“Instead of recognizing that he broke the rules, Sunny instead lashes out and attacks many members of the Auburn family,” Jacobs said in the statement. “It’s sad that it has come to this, but principle and decency require us not to give in. Sunny still has not come to terms with the seriousness of his violations and the reason he was terminated with cause in the first place. Instead of attacking others, it would be better if Sunny reflected on his own actions.
“Coach Golloway knowingly and repeatedly broke Auburn and NCAA rules, including an attempt to destroy evidence of his violations. We appreciated his coaching skills, but his actions left us no choice but to dismiss him from his position. He now seems to be using legal action in an attempt to divert attention away from his own misconduct.”
Jacobs stood by the comments Wednesday.
“We released a pretty good statement and certainly stand by that,” Jacobs said.
Auburn claims Golloway “knowingly and repeatedly broke Auburn and NCAA rules, including an attempt to destroy evidence of his violations.”
Golloway claims Jacobs told him “We’re not gonna pay you a dime, brother,” when he was informed the firing was for cause.
Golloway claims he responded to the athletics director: “Don’t call me brother.”
Golloway’s contract was worth $650,000 a year and was renewed through the 2019 season thanks to a one-year automatic rollover following the Tigers’ winning season in 2015.
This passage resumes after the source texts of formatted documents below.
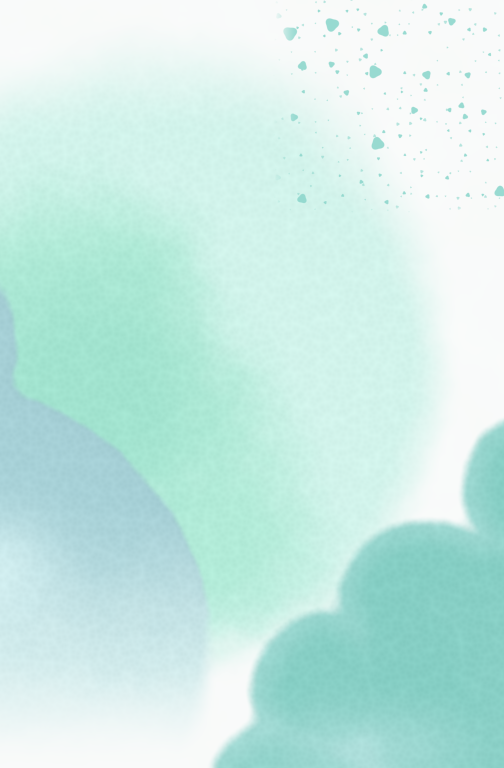
A WebGL 2 fragment shader for this background:

```glsl
#version 300 es
precision highp float;
// Watercolour background: soft mint washes, a blue wash at the lower left,
// teal cloud lobes at the lower right and a spray of droplets above.
// Washes are unions of ellipses, roughened by layered sines and cell noise.
uniform vec2 u_resolution;
out vec4 fragColor;

const vec3 PAPER = vec3(0.976, 0.981, 0.979);
const vec3 PALE_MINT = vec3(0.825, 0.957, 0.925);
const vec3 MINT = vec3(0.70, 0.925, 0.85);
const vec3 DEEP_MINT = vec3(0.62, 0.885, 0.805);
const vec3 BLUE = vec3(0.655, 0.82, 0.845);
const vec3 PALE_BLUE = vec3(0.84, 0.935, 0.935);
const vec3 TEAL = vec3(0.525, 0.81, 0.77);
const vec3 PALE_TEAL = vec3(0.68, 0.875, 0.86);

vec2 hash2(vec2 p) {
  vec2 q = vec2(dot(p, vec2(127.1, 311.7)), dot(p, vec2(269.5, 183.3)));
  return fract(sin(q) * 43758.5);
}

// Layered, rotated and warped sines, roughly -1 to 1
float ripples(vec2 p) {
  float sum = 0.0, amp = 0.5;
  for (int i = 0; i < 5; i++) {
    sum += amp * sin(p.x + 1.3 * sin(p.y * 0.8)) * cos(p.y + 1.1 * sin(p.x * 0.7));
    p = mat2(1.5, 1.1, -1.1, 1.5) * p + 2.7;
    amp *= 0.58;
  }
  return sum;
}

// Cellular noise: distance to the nearest scattered point
float cells(vec2 p) {
  vec2 id = floor(p), f = fract(p);
  float nearest = 2.0;
  for (int y = -1; y <= 1; y++)
    for (int x = -1; x <= 1; x++) {
      vec2 o = vec2(x, y);
      nearest = min(nearest, length(o + hash2(id + o) - f));
    }
  return nearest;
}

float ellipse(vec2 p, vec2 centre, vec2 radius) {
  return (length((p - centre) / radius) - 1.0) * min(radius.x, radius.y);
}

float blend(float a, float b, float k) {
  float h = max(k - abs(a - b), 0.0) / k;
  return min(a, b) - h * h * k * 0.25;
}

// Coverage that fades from inside to outside the outline
float wash(float d, float inner, float outer) {
  return 1.0 - smoothstep(-inner, outer, d);
}

// One droplet per grid cell, present with the given chance
float droplets(vec2 p, float size, float chance, float radius, float seed) {
  vec2 g = p / size, id = floor(g);
  vec2 place = hash2(id + seed), kind = hash2(id + seed + 37.0);
  vec2 d = (g - id - mix(vec2(0.25), vec2(0.75), place)) * size;
  float r = radius * mix(0.4, 1.0, kind.y * kind.y);
  r *= 1.0 + 0.14 * sin(3.0 * atan(d.y, d.x + 1e-6) + 6.0 * place.x);
  float aa = 0.8 / u_resolution.y;
  return step(kind.x, chance) * (1.0 - smoothstep(r - aa, r + aa, length(d)));
}

void main() {
  vec2 p = gl_FragCoord.xy / u_resolution.y;
  float broad = ripples(p * 16.0);
  float fine = ripples(p * 75.0 + 9.0);
  float grain = cells(p * 130.0) - 0.5 + 0.6 * (cells(p * 55.0) - 0.5);
  float rough = 0.010 * broad + 0.004 * fine;
  vec3 col = PAPER + 0.004 * broad;

  // Pale mint wash
  float pale = blend(ellipse(p, vec2(0.247, 0.545), vec2(0.33, 0.40)),
                     ellipse(p, vec2(0.07, 0.70), vec2(0.27, 0.21)), 0.08);
  float paleFade = mix(0.045, 0.10, smoothstep(0.5, 0.85, p.y));
  col = mix(col, PALE_MINT, wash(pale + rough, paleFade, 0.03));

  // Stronger mint running down the diagonal
  float mint = blend(ellipse(p, vec2(0.10, 0.58), vec2(0.19, 0.19)),
                     ellipse(p, vec2(0.19, 0.45), vec2(0.17, 0.15)), 0.06);
  mint = blend(mint, ellipse(p, vec2(0.275, 0.30), vec2(0.145, 0.135)), 0.06);
  col = mix(col, MINT, wash(mint + 2.0 * rough, 0.09, 0.045));
  float deep = ellipse(p, vec2(0.12, 0.49), vec2(0.18, 0.19));
  col = mix(col, DEEP_MINT, 0.8 * wash(deep + 3.0 * rough, 0.13, 0.05));

  // Blue wash, draining to paper at the foot
  float blue = blend(ellipse(p, vec2(-0.078, 0.141), vec2(0.358)),
                     ellipse(p, vec2(-0.012, 0.54), vec2(0.032, 0.085)), 0.03);
  blue += 0.5 * rough;
  vec3 blueTone = mix(PAPER, PALE_BLUE, smoothstep(0.0, 0.15, p.y + rough));
  blueTone = mix(blueTone, BLUE, smoothstep(0.08, 0.37, p.y + 2.0 * rough));
  float glow = exp(-dot(p - vec2(0.0, 0.26), p - vec2(0.0, 0.26)) * 220.0);
  blueTone = mix(blueTone, PALE_BLUE + 0.05, 0.6 * glow);
  blueTone -= 0.02 * exp(-abs(blue) * 100.0) * smoothstep(0.1, 0.3, p.y);
  float blueSoft = mix(0.03, 0.005, smoothstep(0.08, 0.25, p.y));
  col = mix(col, blueTone, wash(blue, blueSoft, 0.004));

  // Teal cloud lobes
  float teal = blend(ellipse(p, vec2(0.705, 0.36), vec2(0.108)),
                     ellipse(p, vec2(0.56, 0.215), vec2(0.122, 0.112)), 0.012);
  teal = blend(teal, ellipse(p, vec2(0.43, 0.10), vec2(0.107)), 0.015);
  teal = blend(teal, ellipse(p, vec2(0.385, -0.03), vec2(0.115, 0.105)), 0.02);
  teal = blend(teal, ellipse(p, vec2(0.63, 0.11), vec2(0.20)), 0.015) + 0.4 * rough;
  float thin = 0.55 * wash(-teal - 0.055, 0.055, 0.0) + 0.12 * broad;
  thin += 0.65 * wash(ellipse(p, vec2(0.47, 0.02), vec2(0.13, 0.05)), 0.05, 0.05);
  vec3 tealTone = mix(TEAL, PALE_TEAL, clamp(thin, 0.0, 1.0));
  col = mix(col, tealTone, wash(teal, 0.012, 0.004));

  // Pigment granulation, strongest where there is colour
  col += grain * 0.028 * smoothstep(0.0, 0.2, PAPER.r - col.r);

  // Droplet spray at the upper right
  float spray = droplets(p, 0.052, 0.5, 0.0085, 3.0);
  spray = max(spray, droplets(p, 0.027, 0.5, 0.0035, 11.0));
  spray = max(spray, 0.7 * droplets(p, 0.016, 0.45, 0.0020, 23.0));
  spray *= smoothstep(0.35, 0.39, p.x) * smoothstep(0.72, 0.735, p.y);
  col = mix(col, TEAL + 0.03, 0.9 * spray);

  fragColor = vec4(clamp(col, 0.0, 1.0), 1.0);
}
```
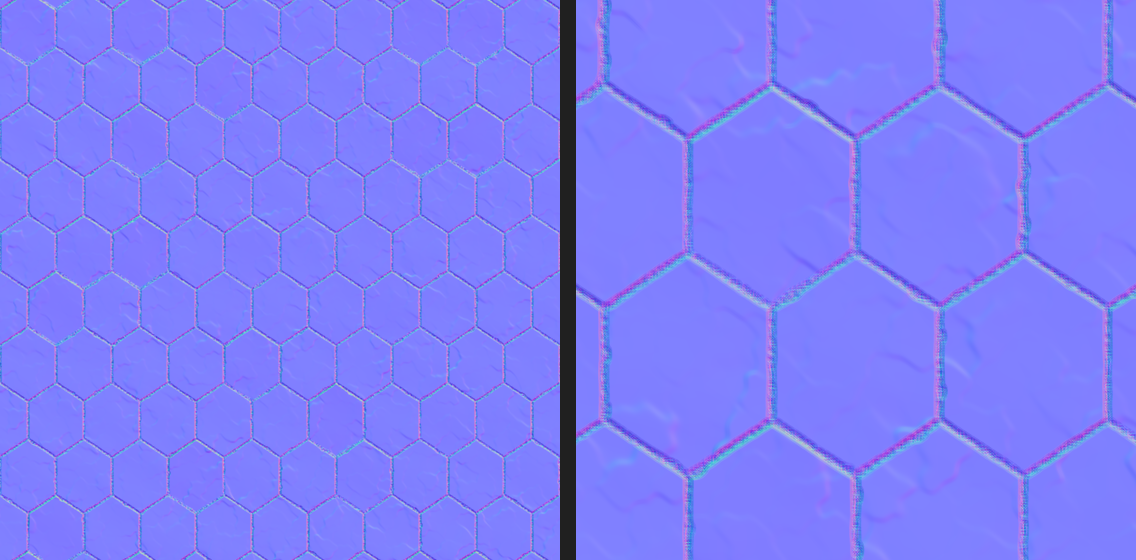
Left, the full canvas; right, a detail of the centre.
Reproduce this texture map procedurally as a Shadertoy shader.

```glsl
vec2 hash2(vec2 c) {
    vec3 q = fract(c.xyx * vec3(0.1031, 0.1030, 0.0973));
    q += dot(q, q.yzx + 33.33);
    return fract((q.xx + q.yz) * q.zy);
}

// Distance to the nearest scattered point, wrapping after `period` cells
float cellular(vec2 p, float period) {
    vec2 base = floor(p);
    float nearest = 4.0;
    for (int j = -1; j <= 1; j++)
    for (int i = -1; i <= 1; i++) {
        vec2 cell = base + vec2(i, j);
        vec2 d = cell + hash2(mod(cell, period)) - p;
        nearest = min(nearest, dot(d, d));
    }
    return sqrt(nearest);
}

// Cleft stone: tilted cellular facets joined by narrow ledges
float facets(vec2 p) {
    p += 0.16 * sin(p.yx * 3.1 + vec2(0.0, 1.7)) + 0.05 * sin(p.yx * 11.0 + p * 4.0);
    vec2 base = floor(p);
    float total = 0.0, weights = 0.0;
    for (int j = -1; j <= 1; j++)
    for (int i = -1; i <= 1; i++) {
        vec2 cell = base + vec2(i, j);
        vec2 d = cell + 0.1 + 0.8 * hash2(cell) - p;
        vec2 tilt = hash2(cell + 19.0) - 0.5;
        float w = exp(-18.0 * dot(d, d));
        total += w * (hash2(cell + 57.0).x - 0.5 + 0.4 * dot(d, tilt));
        weights += w;
    }
    return total / weights;
}

// Distance from a point, relative to a hexagon's centre, to its border
float hexBorder(vec2 q) {
    q = abs(q);
    return min(0.5 - q.x, (0.5 - dot(q, vec2(0.5, 0.75))) / 0.9);
}

float height(vec2 p) {
    // Two interleaved grids of centres; keep the hexagon that holds p
    vec2 evenRow = vec2(floor(p.x + 0.5), 2.0 * floor(p.y * 0.5 + 0.25) + 0.5);
    vec2 oddRow = vec2(floor(p.x) + 0.5, 2.0 * floor(p.y * 0.5 - 0.25) + 1.5);
    vec2 centre = hexBorder(p - evenRow) > hexBorder(p - oddRow) ? evenRow : oddRow;
    vec2 q = p - centre;
    vec2 seed = hash2(mod(centre, 10.0) * 2.0 + 3.0);
    vec2 phase = seed * 40.0;

    // Uneven, chipped tile border
    float border = hexBorder(q);
    float waves = sin(q.x * 17.0 + phase.x) + sin(q.y * 19.0 + phase.y);
    float ripple = sin(q.x * 53.0 + q.y * 31.0 + phase.y);
    float edge = border - 0.0015 * waves - 0.001 * ripple
               - 0.014 * smoothstep(1.5, 2.0, waves);
    float wall = smoothstep(0.007, 0.023 + 0.008 * seed.x, edge);

    // Stone face: creases gather near the rim; some stones lean
    float patches = 0.5 + 0.5 * sin(q.x * 6.0 + phase.y + 1.5 * sin(q.y * 5.0 + phase.x));
    float creases = mix(0.3, 1.0, smoothstep(0.42, 0.12, border)) * (0.25 + 0.75 * patches);
    float face = 0.011 * creases * facets(q * 3.4 + phase)
               + 0.045 * smoothstep(0.7, 0.9, seed.y) * q.y
               + 0.002 * sin(q.y * 5.0 + q.x * 3.0 + phase.x);

    // Fine gritty grout
    float grout = border < 0.055 ? 0.02 * cellular(p * 38.0, 380.0) : 0.0;
    return mix(grout - 0.025, face, wall);
}

vec3 surfaceNormal(vec2 p) {
    vec2 e = vec2(0.006, 0.0);
    float h = height(p);
    vec2 slope = vec2(height(p + e.xy) - h, height(p + e.yx) - h) / e.x;
    return normalize(vec3(-slope, 1.0));
}

void mainImage(out vec4 fragColor, in vec2 fragCoord) {
    // Average four spread samples, so steep grit blends to a duller blue
    vec2 p = fragCoord / iResolution.xy * 10.0;
    vec3 normal = vec3(0.0);
    for (int k = 0; k < 4; k++) {
        vec2 offset = vec2(k % 2, k / 2) * 0.016 - 0.008;
        normal += 0.25 * surfaceNormal(p + offset);
    }
    fragColor = vec4(0.5 + 0.5 * normal, 1.0);
}
```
Auburn would owe Golloway $1 million if he was fired “without cause.”